A good sponsor, like a good parent, needs to teach a newcomer to be self-sufficient and thrive without them. Before a newcomer arrives, we hope, we pray, we believe they will settle and be successful in our community. We have a list from the government that tells us how they can be successful: learn French or English, manage bank accounts, pay taxes, find employment, attend school and more.  We dream, surely, “my newcomer” will do all of these things and more!

Then reality hits…they aren’t picking up the language, they want to move to a different city, they want to go back home, they don’t understand the importance of following Canadian laws, they want to do everything or nothing on their own, they resent not supporting themselves, they are scared. We think, how will we ever help them become self-sufficient?

We may need to manage our own expectations. For a family having dealt with very severe trauma or living with daunting health issues, even learning a new language in one year may only be a dream. Sometimes, you will have to set aside the list of things that “should” be done and simply help them through a difficult day.

Alternatively, the newcomer who expects to find work or start a business within weeks or months after arrival may feel disappointed and frustrated because they are not able to provide the same lifestyle they were accustomed to in their home country. They may feel like they are failing, and all you can do is support them in their disappointment and point out their achievements.

When the person(s) we have sponsored is not meeting expectations, ours or their own, it may be difficult to know what to do.  Knowing when to step back is just as important as being willing to step up and help.

A healthy sponsorship is messy…you are taking a traumatized family and connecting them with a group of volunteers who “just want to help”. And, sometimes the best way to help is to do nothing at all.

Well-meaning volunteers can sometimes cause more harm than good when they disagree about what the next best steps may be. It can cause a great deal of stress when everyone has their own idea about what is best for the newcomer.  If an individual acts on their own without consulting the rest of the group, it can cause a lot of friction and often confusion for the newcomer. Just like in parenting, a unified voice is always the best course of action.

Sometimes volunteers act in their own interests instead of the family’s by creating dependency of the newcomer.  Doing everything for another person instead of helping them learn to do things for themselves is not helping them at all. It may seem easier to just “do it for them”, but remember there is only a short 12 months to get them standing on their own.

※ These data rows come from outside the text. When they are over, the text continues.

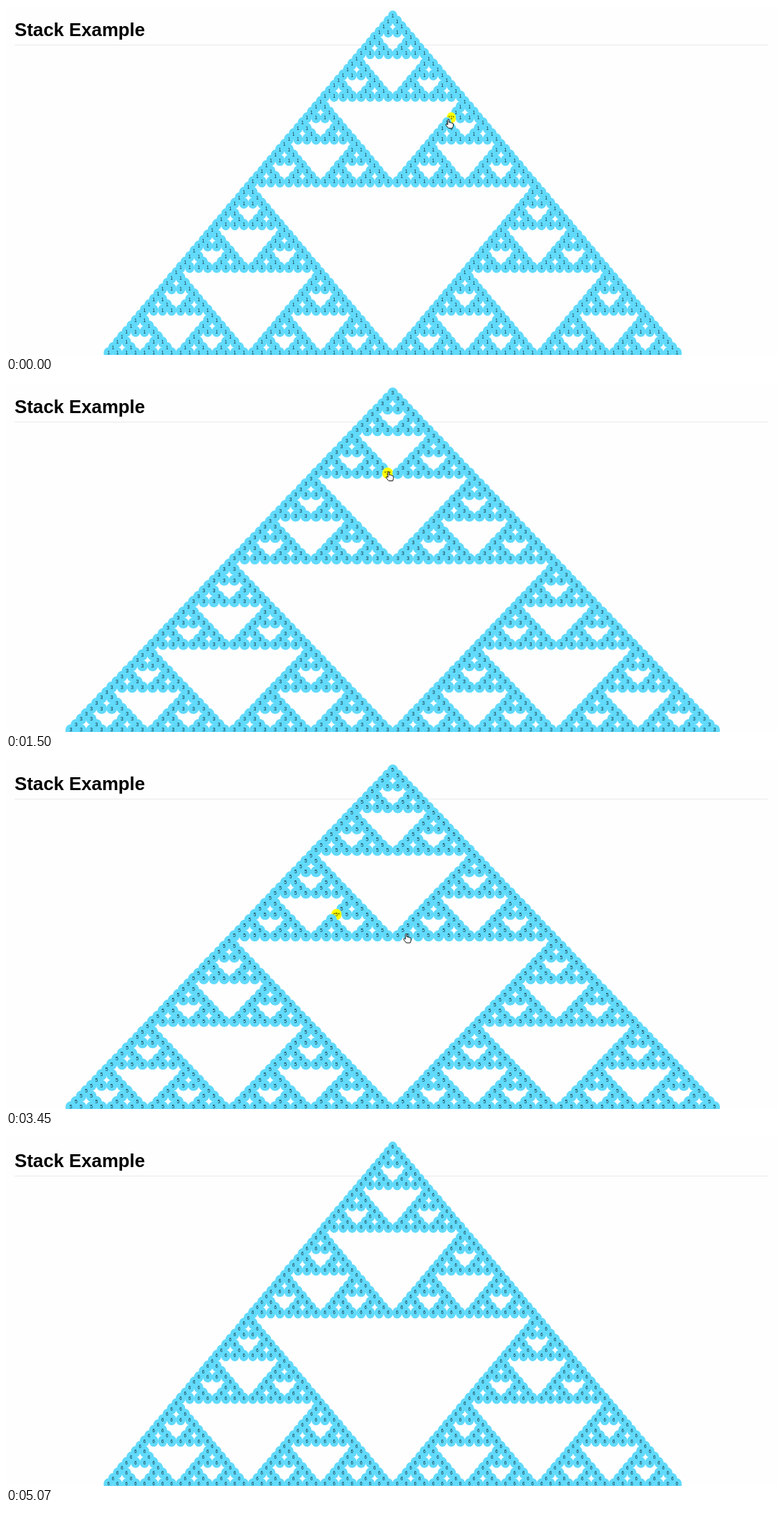
Recreate the animation shown at these times as an HTML page. Size 1078 by 487 pixels, loop 5.17 s.

```html
<!DOCTYPE html>
<html lang="en">
<head>
<meta charset="utf-8">
<title>Stack Example</title>
<style>
  html, body { margin: 0; width: 100%; height: 100%; overflow: hidden; background: #fefefe; }
  body { position: relative; font-family: "Liberation Sans", Arial, sans-serif; color: #000; }
  h1 { position: absolute; left: 12px; top: 18px; margin: 0; font-size: 25.8px; line-height: 30px; white-space: nowrap; }
  hr { position: absolute; left: 12px; top: 54px; width: 1052px; height: 1px; margin: 0; border: 0; background: #eaeaea; }
  #tree { position: absolute; left: 539.5px; top: 13.7px; width: 0; height: 0; transform-origin: 0 0; }
  .dot {
    position: absolute; width: 32.5px; height: 32.5px; margin: -16.25px 0 0 -16.25px;
    border-radius: 50%; background: #61dafb; color: rgba(0, 0, 0, .8);
    font-size: 15px; line-height: 32.5px; text-align: center;
  }
  .dot.on { background: #ff0; }
  svg { position: absolute; left: 0; top: 0; overflow: visible; }
</style>
</head>
<body>
<h1>Stack Example</h1>
<hr>
<div id="tree"></div>
<svg id="cursor" width="12" height="15" stroke-linejoin="round">
  <path id="hand" transform="translate(0 -.6)" fill="#fff" stroke="#111" d="M3.3 8.2V1.8q0-1.2 1-1.2t1 1.2V5q1.6-.6 2 .4 1.4-.4 1.8.6 1.9-.2 1.9 1.4v2.6l-1 3.2H4.6L2 10.4Q.2 8.4 1 7.6t2.3.6z"/>
  <path id="arrow" fill="#000" stroke="#fff" stroke-width=".6" d="M0 0V9.6L2.2 7.6 3.7 11 5.3 10.3 3.9 7.1H6.8z"/>
</svg>
<script>
const LOOP = 5170;
const UNIT = 15.625;   // dot spacing before scaling
const ROW = 7.46;      // row height on screen
const MIN = 6.3, GROW = 0.1665;

// time, width level, counter, hovered dot (row, offset)
const renders = [
  [0, 0, 1, '19,13'], [150, 1, 1, '20,12'], [900, 3, 2, '20,12'],
  [1500, 5, 3, '15,-1'], [1800, 6, 3, '15,-1'], [2550, 8, 4, '15,-1'],
  [2850, 7, 4, '27,-11'], [3150, 6, 4, '27,-11'], [3450, 5, 5, '27,-11'],
  [3750, 4, 5, '31,3'], [4050, 3, 5, '31,3'],
  [4500, 2, 6], [4800, 1, 6], [5070, 0, 6]
];

// time, shape, x, y
const moves = [
  [0, 'hand', 613.5, 158], [450, 'hand', 600, 153], [600, 'arrow', 568, 138],
  [750, 'arrow', 537, 126], [1200, 'hand', 530, 124],
  [1800, 'hand', 526, 130], [1950, 'hand', 500, 165], [2100, 'hand', 470, 203],
  [2250, 'hand', 460, 211], [3000, 'hand', 464, 213], [3150, 'hand', 495, 222],
  [3300, 'hand', 535, 236], [3450, 'hand', 554.5, 242.5],
  [3900, 'hand', 558, 256], [4050, 'hand', 564.5, 296],
  [4350, 'arrow', 760, 300], [4500, 'arrow', 960, 306], [4650, 'arrow', 1051, 310],
  [4800, 'none', 0, 0]
];

const $ = id => document.getElementById(id);
const tree = $('tree'), cursor = $('cursor'), shapes = [$('hand'), $('arrow')];
const dots = new Map();

// Later children paint over earlier ones.
function build(row, off, size) {
  if (size === 1) {
    const dot = document.createElement('div');
    dot.className = 'dot';
    dot.style.left = off * UNIT + 'px';
    dot.style.top = row * UNIT + 'px';
    tree.append(dot);
    dots.set(row + ',' + off, dot);
    return;
  }
  const half = size / 2;
  build(row, off, half);
  build(row + half, off - half, half);
  build(row + half, off + half, half);
}

function showTree([, level, count, hovered]) {
  tree.style.transform = `scale(${(MIN + GROW * level) / UNIT}, ${ROW / UNIT})`;
  for (const [key, dot] of dots) {
    const on = key === hovered;
    dot.classList.toggle('on', on);
    dot.textContent = on ? `*${count}*` : count;
  }
}

function showCursor([, shape, x, y]) {
  cursor.style.transform = `translate(${x}px, ${y}px)`;
  for (const s of shapes) s.style.display = s.id === shape ? '' : 'none';
}

const at = (steps, t) => steps.findLast(step => step[0] <= t);

build(0, 0, 64);
const start = performance.now();
let render, move;

function tick() {
  const t = Math.max(0, performance.now() - start) % LOOP;
  const nextRender = at(renders, t), nextMove = at(moves, t);
  if (nextRender !== render) showTree(render = nextRender);
  if (nextMove !== move) showCursor(move = nextMove);
  requestAnimationFrame(tick);
}
tick();
</script>
</body>
</html>
```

We navigate these challenges to the best of our ability, connecting newcomers with professional help when needed. We share our experience and knowledge, encourage them to try things on their own, and then at some point, we let go.

Just like parenting, we won’t do it perfectly, it’s going to get messy, AND it’s going to be OK.

If you have faced the challenges of gathering a group of people together to help another group of people learn to live in Canada, you have succeeded.